- _Exercise instructions_
Write every entry out again exactly, please, and skip the pictures.

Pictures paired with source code
+ + + + +
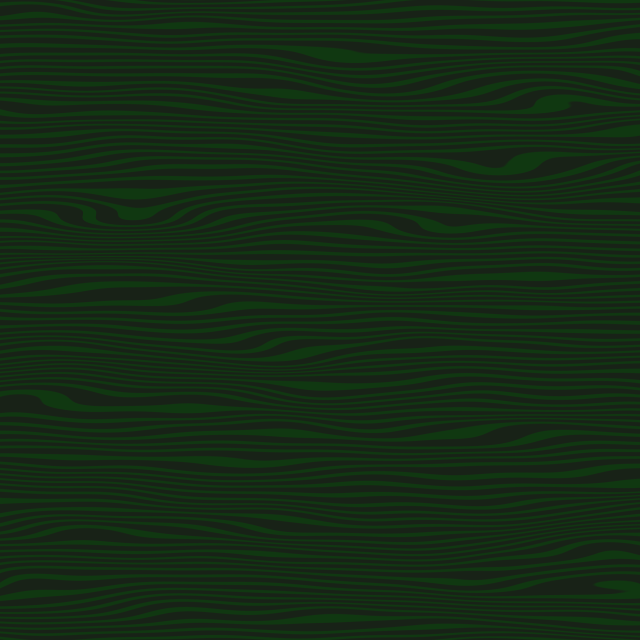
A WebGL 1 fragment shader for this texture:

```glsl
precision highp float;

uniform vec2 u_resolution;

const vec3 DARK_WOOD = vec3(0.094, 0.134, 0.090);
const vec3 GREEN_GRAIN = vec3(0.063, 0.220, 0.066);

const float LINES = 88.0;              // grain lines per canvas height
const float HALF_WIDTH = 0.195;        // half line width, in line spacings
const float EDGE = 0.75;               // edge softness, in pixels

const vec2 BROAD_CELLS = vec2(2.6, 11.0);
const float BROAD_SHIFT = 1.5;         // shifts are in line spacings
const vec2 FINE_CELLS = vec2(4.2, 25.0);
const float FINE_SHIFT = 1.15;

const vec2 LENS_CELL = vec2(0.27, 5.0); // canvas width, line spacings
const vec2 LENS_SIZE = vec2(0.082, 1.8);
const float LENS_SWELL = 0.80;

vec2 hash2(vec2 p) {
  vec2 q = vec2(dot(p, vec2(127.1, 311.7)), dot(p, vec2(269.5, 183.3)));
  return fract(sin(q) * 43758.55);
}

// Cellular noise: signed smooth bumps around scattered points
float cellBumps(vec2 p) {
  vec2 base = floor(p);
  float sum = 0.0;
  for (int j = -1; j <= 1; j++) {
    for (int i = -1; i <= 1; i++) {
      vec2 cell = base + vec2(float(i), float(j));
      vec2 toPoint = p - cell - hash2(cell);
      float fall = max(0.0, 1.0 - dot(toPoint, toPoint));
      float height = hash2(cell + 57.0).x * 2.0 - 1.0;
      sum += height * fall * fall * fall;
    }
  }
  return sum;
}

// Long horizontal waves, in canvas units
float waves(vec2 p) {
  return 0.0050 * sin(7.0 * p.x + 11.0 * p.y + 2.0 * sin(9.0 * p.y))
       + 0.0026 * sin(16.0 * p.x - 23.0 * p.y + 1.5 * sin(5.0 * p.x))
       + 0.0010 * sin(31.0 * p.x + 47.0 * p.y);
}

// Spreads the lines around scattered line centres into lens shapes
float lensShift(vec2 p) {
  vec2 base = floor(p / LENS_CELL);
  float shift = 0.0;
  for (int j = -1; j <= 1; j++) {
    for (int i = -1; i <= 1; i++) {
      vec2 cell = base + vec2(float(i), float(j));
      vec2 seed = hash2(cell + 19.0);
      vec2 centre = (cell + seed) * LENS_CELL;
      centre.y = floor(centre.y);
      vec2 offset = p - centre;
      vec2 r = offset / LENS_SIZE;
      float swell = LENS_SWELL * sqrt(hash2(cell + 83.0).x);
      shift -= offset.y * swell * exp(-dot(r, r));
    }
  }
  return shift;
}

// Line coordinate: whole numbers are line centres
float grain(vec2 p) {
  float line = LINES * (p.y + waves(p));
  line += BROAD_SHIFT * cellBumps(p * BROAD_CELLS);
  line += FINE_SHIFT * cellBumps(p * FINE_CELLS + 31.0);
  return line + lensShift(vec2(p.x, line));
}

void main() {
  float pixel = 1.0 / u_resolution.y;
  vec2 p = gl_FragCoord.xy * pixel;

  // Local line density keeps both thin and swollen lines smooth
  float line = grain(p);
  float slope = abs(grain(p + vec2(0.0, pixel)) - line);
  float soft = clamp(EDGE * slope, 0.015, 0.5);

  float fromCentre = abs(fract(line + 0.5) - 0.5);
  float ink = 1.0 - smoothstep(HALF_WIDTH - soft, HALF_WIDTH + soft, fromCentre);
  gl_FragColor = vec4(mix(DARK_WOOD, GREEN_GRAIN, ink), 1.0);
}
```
+ + + + +
- _Exercise response_
A WebGL 1 fragment shader for this texture:

```glsl
precision highp float;

uniform vec2 u_resolution;

const vec3 DARK_WOOD = vec3(0.094, 0.134, 0.090);
const vec3 GREEN_GRAIN = vec3(0.063, 0.220, 0.066);

const float LINES = 88.0;              // grain lines per canvas height
const float HALF_WIDTH = 0.195;        // half line width, in line spacings
const float EDGE = 0.75;               // edge softness, in pixels

const vec2 BROAD_CELLS = vec2(2.6, 11.0);
const float BROAD_SHIFT = 1.5;         // shifts are in line spacings
const vec2 FINE_CELLS = vec2(4.2, 25.0);
const float FINE_SHIFT = 1.15;

const vec2 LENS_CELL = vec2(0.27, 5.0); // canvas width, line spacings
const vec2 LENS_SIZE = vec2(0.082, 1.8);
const float LENS_SWELL = 0.80;

vec2 hash2(vec2 p) {
  vec2 q = vec2(dot(p, vec2(127.1, 311.7)), dot(p, vec2(269.5, 183.3)));
  return fract(sin(q) * 43758.55);
}

// Cellular noise: signed smooth bumps around scattered points
float cellBumps(vec2 p) {
  vec2 base = floor(p);
  float sum = 0.0;
  for (int j = -1; j <= 1; j++) {
    for (int i = -1; i <= 1; i++) {
      vec2 cell = base + vec2(float(i), float(j));
      vec2 toPoint = p - cell - hash2(cell);
      float fall = max(0.0, 1.0 - dot(toPoint, toPoint));
      float height = hash2(cell + 57.0).x * 2.0 - 1.0;
      sum += height * fall * fall * fall;
    }
  }
  return sum;
}

// Long horizontal waves, in canvas units
float waves(vec2 p) {
  return 0.0050 * sin(7.0 * p.x + 11.0 * p.y + 2.0 * sin(9.0 * p.y))
       + 0.0026 * sin(16.0 * p.x - 23.0 * p.y + 1.5 * sin(5.0 * p.x))
       + 0.0010 * sin(31.0 * p.x + 47.0 * p.y);
}

// Spreads the lines around scattered line centres into lens shapes
float lensShift(vec2 p) {
  vec2 base = floor(p / LENS_CELL);
  float shift = 0.0;
  for (int j = -1; j <= 1; j++) {
    for (int i = -1; i <= 1; i++) {
      vec2 cell = base + vec2(float(i), float(j));
      vec2 seed = hash2(cell + 19.0);
      vec2 centre = (cell + seed) * LENS_CELL;
      centre.y = floor(centre.y);
      vec2 offset = p - centre;
      vec2 r = offset / LENS_SIZE;
      float swell = LENS_SWELL * sqrt(hash2(cell + 83.0).x);
      shift -= offset.y * swell * exp(-dot(r, r));
    }
  }
  return shift;
}

// Line coordinate: whole numbers are line centres
float grain(vec2 p) {
  float line = LINES * (p.y + waves(p));
  line += BROAD_SHIFT * cellBumps(p * BROAD_CELLS);
  line += FINE_SHIFT * cellBumps(p * FINE_CELLS + 31.0);
  return line + lensShift(vec2(p.x, line));
}

void main() {
  float pixel = 1.0 / u_resolution.y;
  vec2 p = gl_FragCoord.xy * pixel;

  // Local line density keeps both thin and swollen lines smooth
  float line = grain(p);
  float slope = abs(grain(p + vec2(0.0, pixel)) - line);
  float soft = clamp(EDGE * slope, 0.015, 0.5);

  float fromCentre = abs(fract(line + 0.5) - 0.5);
  float ink = 1.0 - smoothstep(HALF_WIDTH - soft, HALF_WIDTH + soft, fromCentre);
  gl_FragColor = vec4(mix(DARK_WOOD, GREEN_GRAIN, ink), 1.0);
}
```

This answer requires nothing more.